A decision by the Paris prosecutor involved in the supposed Renault industrial espionage case could be made this week about how to proceed.

Any move would cap a whirlwind week for Renault in which French media have speculated chief operating officer Patrick Pelata could resign if allegations in its spy case turn out to be wrong.

Renault confirmed to just-auto decisions would be taken “at the highest level” by Pelata and CEO Carlos Ghosn. Meanwhile, French industry minister Eric Besson also stepped into the debate speaking on radio station RTL and using the metaphor that the COO could offer his “head” in the affair.

A source close to the inquiry in France told just-auto any move by the Paris prosecutor could take place this week and questioned how one of the sacked three executives, Michel Balthazard – “a rigorous engineer” – could have been embroiled in the case.

“How could the name of Michel Balthazard find itself in this affair?” the French source added. “When you lose your job…see your face on television [and are] accused of spying, that is damage and suffering in material, financial and moral terms.”

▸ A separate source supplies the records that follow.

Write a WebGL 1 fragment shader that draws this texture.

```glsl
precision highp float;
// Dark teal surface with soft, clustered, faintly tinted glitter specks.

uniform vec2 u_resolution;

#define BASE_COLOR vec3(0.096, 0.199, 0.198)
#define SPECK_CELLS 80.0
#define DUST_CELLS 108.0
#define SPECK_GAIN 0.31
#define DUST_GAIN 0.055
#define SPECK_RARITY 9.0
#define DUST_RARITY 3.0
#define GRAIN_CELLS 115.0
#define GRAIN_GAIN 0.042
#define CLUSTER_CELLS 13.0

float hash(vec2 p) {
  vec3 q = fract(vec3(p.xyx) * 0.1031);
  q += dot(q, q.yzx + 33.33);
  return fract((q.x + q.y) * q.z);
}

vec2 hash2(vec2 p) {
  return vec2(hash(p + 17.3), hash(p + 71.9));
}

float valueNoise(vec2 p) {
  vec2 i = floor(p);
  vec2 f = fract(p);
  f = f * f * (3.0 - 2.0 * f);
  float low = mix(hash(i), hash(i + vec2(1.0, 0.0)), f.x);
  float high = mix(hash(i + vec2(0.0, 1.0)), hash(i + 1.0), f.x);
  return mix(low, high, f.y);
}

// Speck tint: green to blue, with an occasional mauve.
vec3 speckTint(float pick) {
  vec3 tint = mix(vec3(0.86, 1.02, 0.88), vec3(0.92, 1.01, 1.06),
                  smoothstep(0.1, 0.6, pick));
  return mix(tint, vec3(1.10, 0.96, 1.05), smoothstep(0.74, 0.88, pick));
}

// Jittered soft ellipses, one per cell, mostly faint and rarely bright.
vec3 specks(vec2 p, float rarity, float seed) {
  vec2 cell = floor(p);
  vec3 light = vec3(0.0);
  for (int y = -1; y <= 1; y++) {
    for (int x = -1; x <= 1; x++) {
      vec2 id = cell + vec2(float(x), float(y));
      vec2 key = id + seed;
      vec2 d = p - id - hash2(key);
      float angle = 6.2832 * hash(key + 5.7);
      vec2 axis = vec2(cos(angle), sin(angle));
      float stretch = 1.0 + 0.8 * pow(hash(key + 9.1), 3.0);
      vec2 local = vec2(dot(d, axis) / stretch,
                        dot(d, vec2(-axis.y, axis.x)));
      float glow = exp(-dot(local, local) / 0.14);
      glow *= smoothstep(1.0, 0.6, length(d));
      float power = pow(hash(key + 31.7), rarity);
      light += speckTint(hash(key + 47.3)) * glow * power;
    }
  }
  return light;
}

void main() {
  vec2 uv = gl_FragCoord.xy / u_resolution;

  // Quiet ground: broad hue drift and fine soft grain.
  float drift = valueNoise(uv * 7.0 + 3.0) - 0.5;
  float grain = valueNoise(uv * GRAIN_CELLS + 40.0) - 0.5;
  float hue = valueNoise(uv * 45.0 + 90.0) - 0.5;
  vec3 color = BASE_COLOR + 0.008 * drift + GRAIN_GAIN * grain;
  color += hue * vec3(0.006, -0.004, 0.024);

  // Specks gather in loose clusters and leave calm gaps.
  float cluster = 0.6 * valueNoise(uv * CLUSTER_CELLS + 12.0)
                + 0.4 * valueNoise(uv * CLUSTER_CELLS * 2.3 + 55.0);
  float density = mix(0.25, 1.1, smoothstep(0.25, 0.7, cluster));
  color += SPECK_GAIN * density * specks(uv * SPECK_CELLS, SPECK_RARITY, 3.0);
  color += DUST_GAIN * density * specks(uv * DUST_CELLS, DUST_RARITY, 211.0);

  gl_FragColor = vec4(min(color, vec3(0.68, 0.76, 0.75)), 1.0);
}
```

“Michel Balthazard wants that Renault states – and the Paris prosecutor says -he is innocent and has nothing to do with this industrial spying. It is essential to have his innocence proclaimed…it is his honour that is important.”

Noting that Balthazard earned “a quite large salary” and was at “the peak of his career,” the source added the fired executive had a further five years before his retirement.

Mystery also continues to surround the supposed existence of bank accounts in Switzerland and Liechtenstein.

“I think there is absolutely nothing concrete with the Swiss accounts,” added the French source.